During this time, Bob would call me a lot, and we had long conversations about his past and the work he did in the 5th Ward. This work often constituted mowing older neighbors’ lawns, collecting clothes and toys for the kids in the ward, and building community centers. I was a worried mom then, worried about the dangers that my pre-teen kid might face, and we talked about that too. We talked about Mike Gray, Jim Dennett, and Bill Cottle of the Film Group. We discussed Howard Alk who directed The Murder of Fred Hampton and American Revolution II and his difficult and crazy shortened life. Bob’s losses were considerable over his lifetime. He lost brothers in the Panthers, his younger blood brother El Franco Lee and his nephew, James Byrd who was dragged behind a pickup truck until he died by white supremacists in Jasper, Texas.

In 2008 I went down to Houston to tape Bob for a CFA retrospective on Howard Alk. Bob met me at the airport, parking his big black sedan (if I remember that correctly) right outside the baggage claim. He stepped out of the car with his arms open wide, one of them grasping a cane that seemed to extend into eternity. That began a three day visit I will never forget. I stayed with Bob and his wife Faiza at their house while I was there. We ate ribs, visited his work, and shot that interview about Alk. Each morning that I was there, Bob would get up at 4am to prepare coffee and breakfast for Faiza and me. That is when he also quietly worked on his newsletters (or artistic pronouncements of activities, movements and beliefs). Faiza would go to work, and we went to work preparing to tape his interview.
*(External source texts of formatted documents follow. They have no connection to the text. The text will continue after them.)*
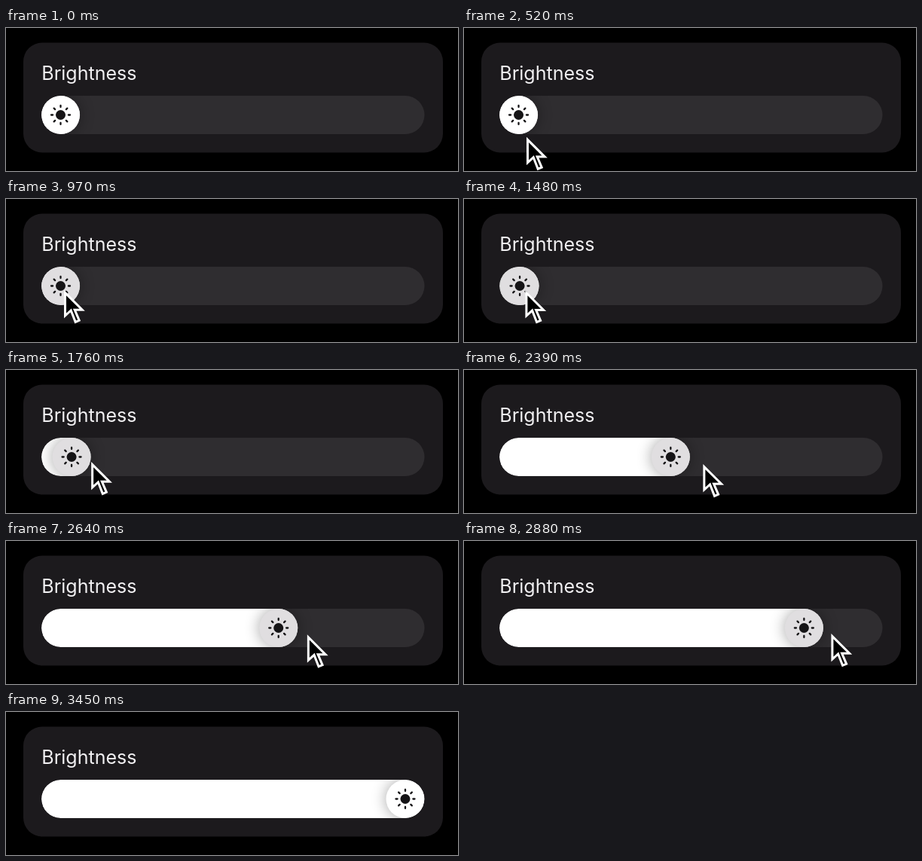
Write an HTML page that moves like this. It is 600 px wide and 190 px high and loops after 4.51 s.

```html
<!DOCTYPE html>
<html lang="en">
<head>
<meta charset="utf-8">
<title>Brightness slider</title>
<style>
  html, body { margin: 0; width: 100%; height: 100%; overflow: hidden; background: #000; }
  svg { display: block; width: 600px; height: 190px; }
  text { font: 400 25px Inter, Roboto, sans-serif; fill: #f1f0f2; }
</style>
</head>
<body>
<svg viewBox="0 0 600 190">
  <defs>
    <clipPath id="pill"><rect x="47" y="90" width="508.5" height="51" rx="25.5"/></clipPath>
    <filter id="soft" x="-1" y="-1" width="3" height="3"><feGaussianBlur stdDeviation="10"/></filter>
  </defs>
  <rect x="23" y="19.5" width="557" height="146" rx="25" fill="#1c1a1d"/>
  <text x="47.3" y="69">Brightness</text>
  <g clip-path="url(#pill)">
    <rect x="47" y="90" width="509" height="51" fill="#2f2d30"/>
    <rect id="fill" x="47" y="90" height="51" rx="25.5" fill="#fff"/>
    <g id="knob">
      <circle r="25.5" fill="#000" opacity=".36" filter="url(#soft)"/>
      <circle id="face" r="25.5"/>
      <circle r="6.5" fill="#151416"/>
      <g id="rays" stroke="#151416" stroke-width="2.3" stroke-linecap="round"></g>
    </g>
  </g>
  <path id="cursor" d="M1.5 3.6V34L9.2 27L15.2 42.4L20.2 40.3L14.2 26.3H24.2Z"
        fill="#000" stroke="#fff" stroke-width="3" stroke-miterlimit="6"/>
</svg>
<script>
const LOOP = 4510, SHOW = 180, REST = 820, PRESS = 970, RELEASE = 3450;

// Drag: time, pointer x, pointer y, knob x
const drag = [
  [1360, 77, 121, 72.5],
  [1760, 113, 122, 87],
  [2030, 193, 122.5, 167],
  [2390, 317, 125, 274],
  [2880, 487, 123, 451],
  [2970, 533, 121, 486],
  [3210, 575, 116, 530]
];

const $ = id => document.getElementById(id);
const fill = $('fill'), knob = $('knob'), face = $('face'), cursor = $('cursor');

$('rays').innerHTML = Array.from({ length: 8 }, (_, i) =>
  `<path d="M0-10.4V-12.5" transform="rotate(${i * 45})"/>`).join('');

function secant(i, k) {
  const a = drag[i], b = drag[i + 1];
  return a && b ? (b[k] - a[k]) / (b[0] - a[0]) : 0;
}

function slope(i, k) {
  const p = secant(i - 1, k), q = secant(i, k);
  return p * q > 0 ? 2 * p * q / (p + q) : 0;
}

// Monotone cubic through column k of the drag
function at(t, k) {
  const last = drag.length - 1;
  if (t <= drag[0][0]) return drag[0][k];
  if (t >= drag[last][0]) return drag[last][k];
  const i = drag.findIndex(p => p[0] > t) - 1;
  const a = drag[i], b = drag[i + 1];
  const h = b[0] - a[0], s = (t - a[0]) / h, r = 1 - s;
  return a[k] * (1 + 2 * s) * r * r + b[k] * s * s * (3 - 2 * s)
    + h * s * r * (slope(i, k) * r - slope(i + 1, k) * s);
}

function draw(t) {
  const knobX = at(t, 3);
  // The pointer glides in from below, slowing as it lands
  const away = Math.min(1, Math.max(0, (REST - t) / (REST - SHOW))) ** 1.3;
  const tipX = at(t, 1) + 16 * away, tipY = at(t, 2) + 64 * away;
  fill.setAttribute('width', knobX + 25.5 - 47);
  knob.setAttribute('transform', `translate(${knobX} 115.5)`);
  face.setAttribute('fill', t >= PRESS && t < RELEASE ? '#e0dee0' : '#fff');
  cursor.setAttribute('visibility', t >= SHOW && t < RELEASE ? 'visible' : 'hidden');
  cursor.setAttribute('transform', `translate(${tipX} ${tipY})`);
}

const start = performance.now();
function tick() {
  draw((performance.now() - start) % LOOP);
  requestAnimationFrame(tick);
}
tick();
</script>
</body>
</html>
```
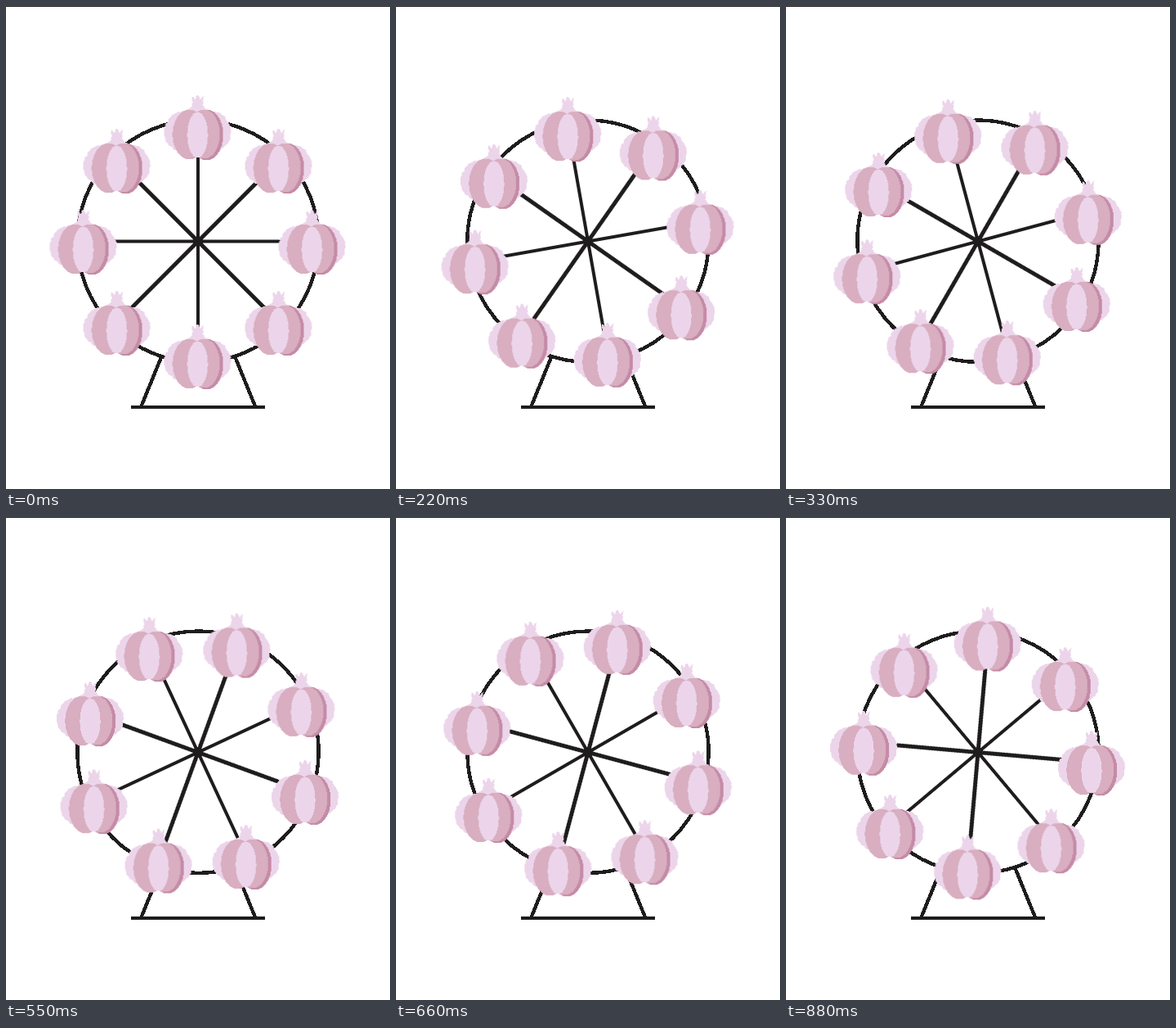
Animation, 470 px wide and 590 px high, one loop 990 ms. Source, as an HTML page:

```html
<!DOCTYPE html>
<html lang="en">
<head>
<meta charset="utf-8">
<title>Garlic wheel</title>
<style>
  html, body { margin: 0; width: 100%; height: 100%; overflow: hidden; background: #fff; }
  svg { display: block; width: 470px; height: 590px; shape-rendering: crispEdges; }
  .frame { fill: none; stroke: #1e1c1c; stroke-width: 4.4; }
  .spokes { animation: turn 990ms steps(9, end) infinite; }
  .cabin { animation: ride 990ms steps(9, end) infinite; }
  .light { fill: #ecd5ea; }
  .mid { fill: #d8aec0; }
  .dark { fill: #c58ba6; }
  .skin { stroke: #ecd5ea; stroke-dasharray: 4 3; }
  @keyframes turn { to { transform: rotate(-45deg); } }
  @keyframes ride {
    from { transform: rotate(var(--a)) translate(140px, 0) rotate(calc(-1 * var(--a))); }
    to { transform: rotate(calc(var(--a) - 45deg)) translate(140px, 0) rotate(calc(45deg - var(--a))); }
  }
</style>
</head>
<body>
<svg viewBox="0 0 470 590">
  <defs>
    <g id="garlic">
      <path class="light skin" d="M-7-37L-3-34L0-40L3-34L7-37L6-28C7-23 11-21 19-19
        C29-18 34-13 36-7C40-3 42 4 40 11C40 17 36 21 32 24C29 28 22 31 14 31H-14
        C-22 31-29 28-32 24C-36 21-40 17-40 11C-42 4-40-3-36-7C-34-13-29-18-19-19
        C-11-21-7-23-6-28Z"/>
      <ellipse class="dark" cx="11" cy="9.500" rx="20.500" ry="31"/>
      <ellipse class="mid" cx="8" cy="8.500" rx="19.500" ry="30"/>
      <ellipse class="mid" cx="-10" cy="9" rx="20.700" ry="30.500"/>
      <ellipse class="light" cx="0" cy="9.500" rx="12.600" ry="28"/>
    </g>
  </defs>
  <rect width="470" height="1" fill="#1e1c1c"/>
  <g class="frame">
    <path d="M153 490H317M165.500 489L190 429M305 489L280.500 429"/>
    <circle cx="235" cy="287.200" r="147.700"/>
    <g transform="translate(235 287.500)">
      <path class="spokes" d="M-140 0H140M0-140V140M-99-99L99 99M-99 99L99-99"/>
    </g>
  </g>
  <g id="cabins" transform="translate(234.500 288)"></g>
</svg>
<script>
  const cabins = document.getElementById('cabins');
  for (let i = 0; i < 8; i++) {
    const cabin = document.createElementNS('http://www.w3.org/2000/svg', 'use');
    cabin.setAttribute('href', '#garlic');
    cabin.setAttribute('class', 'cabin');
    cabin.style.setProperty('--a', `${i * 45}deg`);
    cabins.append(cabin);
  }
</script>
</body>
</html>
```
But the most startling and memorable time I had during that visit was having dinner with Faiza and Bob in their bedroom watching not-too-significant television. I was in my pajamas on the floor, Bob was in a chair, clearly set up for his support and comfort, and Faiza in bed, all of us eating some great food she had prepared and laughing at really stupid stuff. I remember for one sliver of a moment thinking this is both so surreal and so comfortable.

Bob had MS the entire time I knew him. He used a cane and then more often used a wheelchair as time moved on. He was the most positive and forceful person I have ever met.

-Nancy